Exploring the world within driving distance of Columbia.
Day Three In Branson: Fish & Shoji
It was a relaxing morning at the condo as we were up late. We fixed eats in the kitchen.
Then we were off for the day with our first stop at the Dewey Short Visitors Center located at the nearby Table Rock Dam. Short was a southwest Missouri congressman who, along with Missouri Senator Stuart Symington that Branson banker Ben Parnell, cajoled lawmakers to pass legislation leading to the funding of the dam that formed the lake.
We were surprised to see a huge stone and glass structure rising along the lakeside near the dam. It is a beautiful building that will be dedicated April 27 and will serve as a Visitor's Center.
It surely must have cost millions.
I wondered where those funds were found in an era of deficit spending and supposed governmental belt-tightening?
A tour of, to me, the more that adequate current visitor's center was informative but again, to me, had one huge omission.
For years civilian Richard Gross was the chief operating administrator of the Table Rock Dam and Lake. He reported to the Corps of Engineers and the generals in charge in Little Rock, Ark.
A casual observer will notice the tremendous amount of development on and around Table Rock Lake. That did not occur by accident. It was Gross who was continually in the faces of the administrative generals arguing over and over, sometimes heatedly, for the permission to generate more income and allow development around and along the shoreline of the serpentine lake. Nowhere does his name appear.
Just compare the development at Table Rock with any other government lake and Richard Gross' visions are evident.
Just across the dam below the towering Table Rock Dam, sitting alongside the shores of lake Taneycomo, is the Shepherd of the Hills fish hatchery. Operated by the Missouri Department of Conservation, the facility raises brown and rainbow trout that stock 700,000 fish annually into the cold-water Lake Taneycomo.
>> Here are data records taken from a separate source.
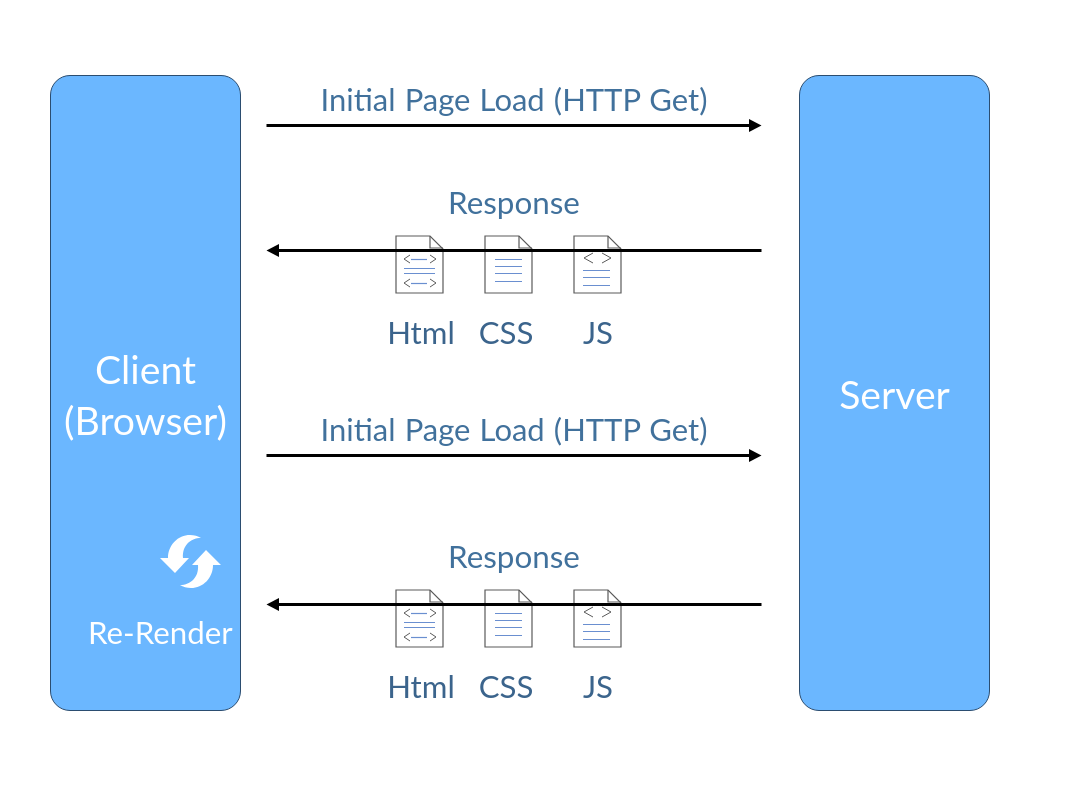
<!DOCTYPE html>
<html lang="en">
<head>
<meta charset="utf-8">
<title>Client and server page load</title>
<style>
:root {
  --panel: #6bb7ff;
  --panel-edge: #2b4d70;
  --label: #41719c;
  --file-label: #3b648c;
  --code-line: #6a8fd0;
  --page-edge: #5a5a5a;
  --arrow: #000;
  --paper: #fff;
}
* { box-sizing: border-box; margin: 0; padding: 0; }
html, body { width: 1065px; height: 811px; overflow: hidden; background: var(--paper); }
body { font-family: Lato, "Open Sans", sans-serif; }
svg { display: block; }
.diagram {
  display: grid;
  grid-template-columns: 191px 496px 191px;
  grid-template-rows: 636px;
  column-gap: 25px;
  padding: 75px 0 0 50px;
}
.panel {
  position: relative;
  display: flex;
  align-items: center;
  justify-content: center;
  background: var(--panel);
  border: 1px solid var(--panel-edge);
  border-radius: 20px;
  color: var(--paper);
}
.panel h2 { font-size: 39.2px; line-height: 51px; font-weight: 400; text-align: center; white-space: nowrap; }
.client h2 { padding-top: 2px; }
.server { margin-left: 12px; width: 191px; }
.rerender { position: absolute; left: 37px; top: 459px; width: 146px; }
.rerender svg { margin-left: 72px; }
.rerender p { margin-top: 23px; font-size: 31.3px; line-height: 40px; white-space: nowrap; }
.exchange { display: grid; grid-template-rows: 103px 227px 127px 175px; padding-top: 4px; }
.message { position: relative; }
.message h3 {
  font-size: 31.4px;
  line-height: 40px;
  font-weight: 400;
  text-align: center;
  white-space: nowrap;
  color: var(--label);
}
.message.request h3 { font-size: 31px; word-spacing: 1.2px; }
.arrow { position: absolute; left: 0; top: 40px; }
.response .arrow { top: 62px; }
.files { display: flex; width: 267px; margin: 13px 0 0 109px; list-style: none; }
.files li { display: flex; flex-direction: column; align-items: center; gap: 17px; width: 89px; }
.files span {
  position: relative;
  font-size: 31.2px;
  line-height: 40px;
  color: var(--file-label);
}
.html span { left: 1.5px; }
.css span { left: -2.5px; }
.js span { left: 0.5px; }
.page { fill: var(--paper); stroke: var(--page-edge); stroke-width: 1.2; }
.fold { fill: none; stroke: var(--page-edge); stroke-width: 1.2; }
.tag { fill: none; stroke: var(--page-edge); stroke-width: 1; }
.code { fill: none; stroke: var(--code-line); stroke-width: 1.2; }
.shaft { stroke: var(--arrow); stroke-width: 3; }
.head { fill: var(--arrow); }
</style>
</head>
<body>
<svg width="0" height="0" style="position:absolute" aria-hidden="true">
  <defs>
    <g id="blank-page">
      <path class="page" d="M1 1H35L48 14V58H1Z"/>
      <path class="fold" d="M35 1V13H48"/>
    </g>
    <g id="tag-row">
      <path class="tag" d="M15 -4L9 0L15 4M35 -4L41 0L35 4"/>
      <path class="code" d="M16 0.5H32"/>
    </g>
    <g id="html-file">
      <use href="#blank-page"/>
      <use href="#tag-row" y="24"/>
      <path class="code" d="M9 33.5H40M9 38.5H40"/>
      <use href="#tag-row" y="48"/>
    </g>
    <g id="css-file">
      <use href="#blank-page"/>
      <path class="code" d="M11 24.5H38M11 31.5H38M11 38.5H38M11 46.5H38"/>
    </g>
    <g id="js-file">
      <use href="#blank-page"/>
      <path class="tag" d="M20 18L11 23L20 28M29 18L38 23L29 28"/>
      <path class="code" d="M10 35.5H37M10 42.5H37M10 50.5H37"/>
    </g>
    <g id="arrow-right">
      <line class="shaft" x1="0.5" y1="6.5" x2="485" y2="6.5"/>
      <polygon class="head" points="483,0 495.5,6.5 483,13"/>
    </g>
    <path id="swirl" d="M0 23H8C8 10 18 0 30 0C34 0 38 1 41 3C30 3 22 11 23 23H29L15 38Z"/>
  </defs>
</svg>
<main class="diagram">
  <section class="panel client">
    <h2>Client<br>(Browser)</h2>
    <div class="rerender">
      <svg width="61" height="54" fill="#fff" aria-hidden="true">
        <use href="#swirl"/>
        <use href="#swirl" transform="rotate(180 30.5 26.5)"/>
      </svg>
      <p>Re-Render</p>
    </div>
  </section>

  <section class="exchange">
    <div class="message request">
      <h3>Initial Page Load (HTTP Get)</h3>
      <svg class="arrow" width="496" height="13" aria-hidden="true"><use href="#arrow-right"/></svg>
    </div>
    <div class="message response">
      <h3>Response</h3>
      <ul class="files">
        <li class="html"><svg width="49" height="60" aria-hidden="true"><use href="#html-file"/></svg><span>Html</span></li>
        <li class="css"><svg width="49" height="60" aria-hidden="true"><use href="#css-file"/></svg><span>CSS</span></li>
        <li class="js"><svg width="49" height="60" aria-hidden="true"><use href="#js-file"/></svg><span>JS</span></li>
      </ul>
      <svg class="arrow" width="496" height="13" aria-hidden="true"><use href="#arrow-right" transform="matrix(-1 0 0 1 496 0)"/></svg>
    </div>
    <div class="message request">
      <h3>Initial Page Load (HTTP Get)</h3>
      <svg class="arrow" width="496" height="13" aria-hidden="true"><use href="#arrow-right"/></svg>
    </div>
    <div class="message response">
      <h3>Response</h3>
      <ul class="files">
        <li class="html"><svg width="49" height="60" aria-hidden="true"><use href="#html-file"/></svg><span>Html</span></li>
        <li class="css"><svg width="49" height="60" aria-hidden="true"><use href="#css-file"/></svg><span>CSS</span></li>
        <li class="js"><svg width="49" height="60" aria-hidden="true"><use href="#js-file"/></svg><span>JS</span></li>
      </ul>
      <svg class="arrow" width="496" height="13" aria-hidden="true"><use href="#arrow-right" transform="matrix(-1 0 0 1 496 0)"/></svg>
    </div>
  </section>

  <section class="panel server">
    <h2>Server</h2>
  </section>
</main>
</body>
</html>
That lake had been in existence since the 1920s when Empire District Electric built a dam near Forsyth in an area called Powersite. With the building of Table Rock Dam, the culture of that older lake changed. Because of the nature of the power generators at the new dam, the waters of Lake Taneycomo were transformed from warm to cold water.
Table Rock generators take in their water for power generation from the bottom of Table Rock Lake. Thus the water discharged into Taneycomo is cold and the sporting trout can thrive in that environment.
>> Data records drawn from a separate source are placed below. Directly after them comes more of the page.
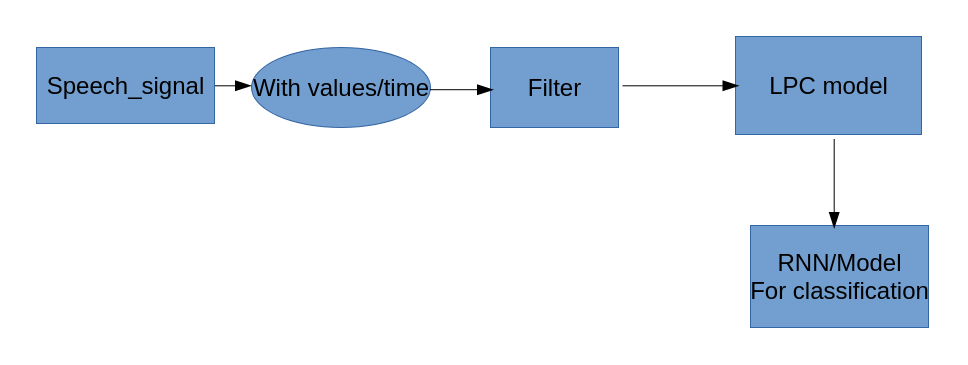
<!DOCTYPE html>
<html lang="en">
<head>
<meta charset="utf-8">
<title>Speech classification flow</title>
<style>
:root {
  --paper: #ffffff;
  --node-fill: #729fcf;
  --node-line: #3465a4;
  --ink: #000000;
}
* { box-sizing: border-box; }
html, body { margin: 0; overflow: hidden; background: var(--paper); }
.flow {
  position: relative;
  width: 968px;
  height: 365px;
  overflow: hidden;
  color: var(--ink);
  font: 24px/28px "Liberation Sans", Arial, sans-serif;
}
.node {
  position: absolute;
  display: flex;
  align-items: center;
  justify-content: center;
  text-align: center;
  white-space: nowrap;
  background: var(--node-fill);
  border: 1px solid var(--node-line);
}
.speech { left: 36px; top: 47px; width: 179px; height: 77px; }
.values { left: 251px; top: 47px; width: 180px; height: 81px; border-radius: 50%; }
.filter { left: 490px; top: 47px; width: 129px; height: 81px; }
.lpc { left: 735px; top: 36px; width: 187px; height: 99px; }
.rnn { left: 750px; top: 225px; width: 179px; height: 103px; }
.arrows { position: absolute; left: 0; top: 0; }
.arrows line { stroke: var(--ink); stroke-width: 1; }
.arrows polygon { fill: var(--ink); }
</style>
</head>
<body>
<main class="flow">
  <div class="node speech">Speech_signal</div>
  <div class="node values">With values/time</div>
  <div class="node filter">Filter</div>
  <div class="node lpc">LPC model</div>
  <div class="node rnn">RNN/Model<br>For classification</div>
  <svg class="arrows" width="968" height="365" viewBox="0 0 968 365" aria-hidden="true">
    <defs>
      <polygon id="arrowhead" points="0,0 -17,-5.5 -17,5.5"/>
    </defs>
    <line x1="215" y1="85.8" x2="236" y2="85.8"/>
    <use href="#arrowhead" x="252" y="85.8"/>
    <line x1="430" y1="89.7" x2="478" y2="89.7"/>
    <use href="#arrowhead" x="494" y="89.7"/>
    <line x1="622.5" y1="85.8" x2="724" y2="85.8"/>
    <use href="#arrowhead" x="739.5" y="85.8"/>
    <line x1="834.2" y1="139" x2="834.2" y2="214"/>
    <use href="#arrowhead" transform="translate(834.2 229) rotate(90)"/>
  </svg>
</main>
</body>
</html>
It was a short drive from the hatchery to an old favorite: The Outback Steak and Oyster restaurant. Almost three decades ago old friends Steve and Linda Wood built this nonchain-affilliated restaurant. The interior is adorned with plunder that Steve and Linda accumulated serving across the Australian Outback.
"We were like the Clampets moving," the said making an analogy to the "Beverly Hillbillies" television show whose venue for many episodes was Silver Dollar City.
There is always good food there but especially at dinner because oysters on the half shell are 49 cents each. One dozen was not enough. So I had a second dozen.
Then it was off to the Shoji Tabuchi show.
Known for the lavish bathrooms, the theater has created a production standard for Branson that raises the bar high. The costumes are many, lavish and spectacular. The scenes are beautiful and awe-inspiring with smoke, glitter, balloons and more glitter.
Shoji was charismatic and charming.
After the show we were able to chat with Shoji, whom I have known for 20 years. He posed for a photograph with us and took off the last of the 10 sequined jackets he had worn during the performance.
He handed it to Joyce who was amazed at the weight: eight to 10 pounds was her guess. Shoji smiled.
We chatted a bit longer about times passed and then drove back to the condo. It was a great day in Ozark Mountain country.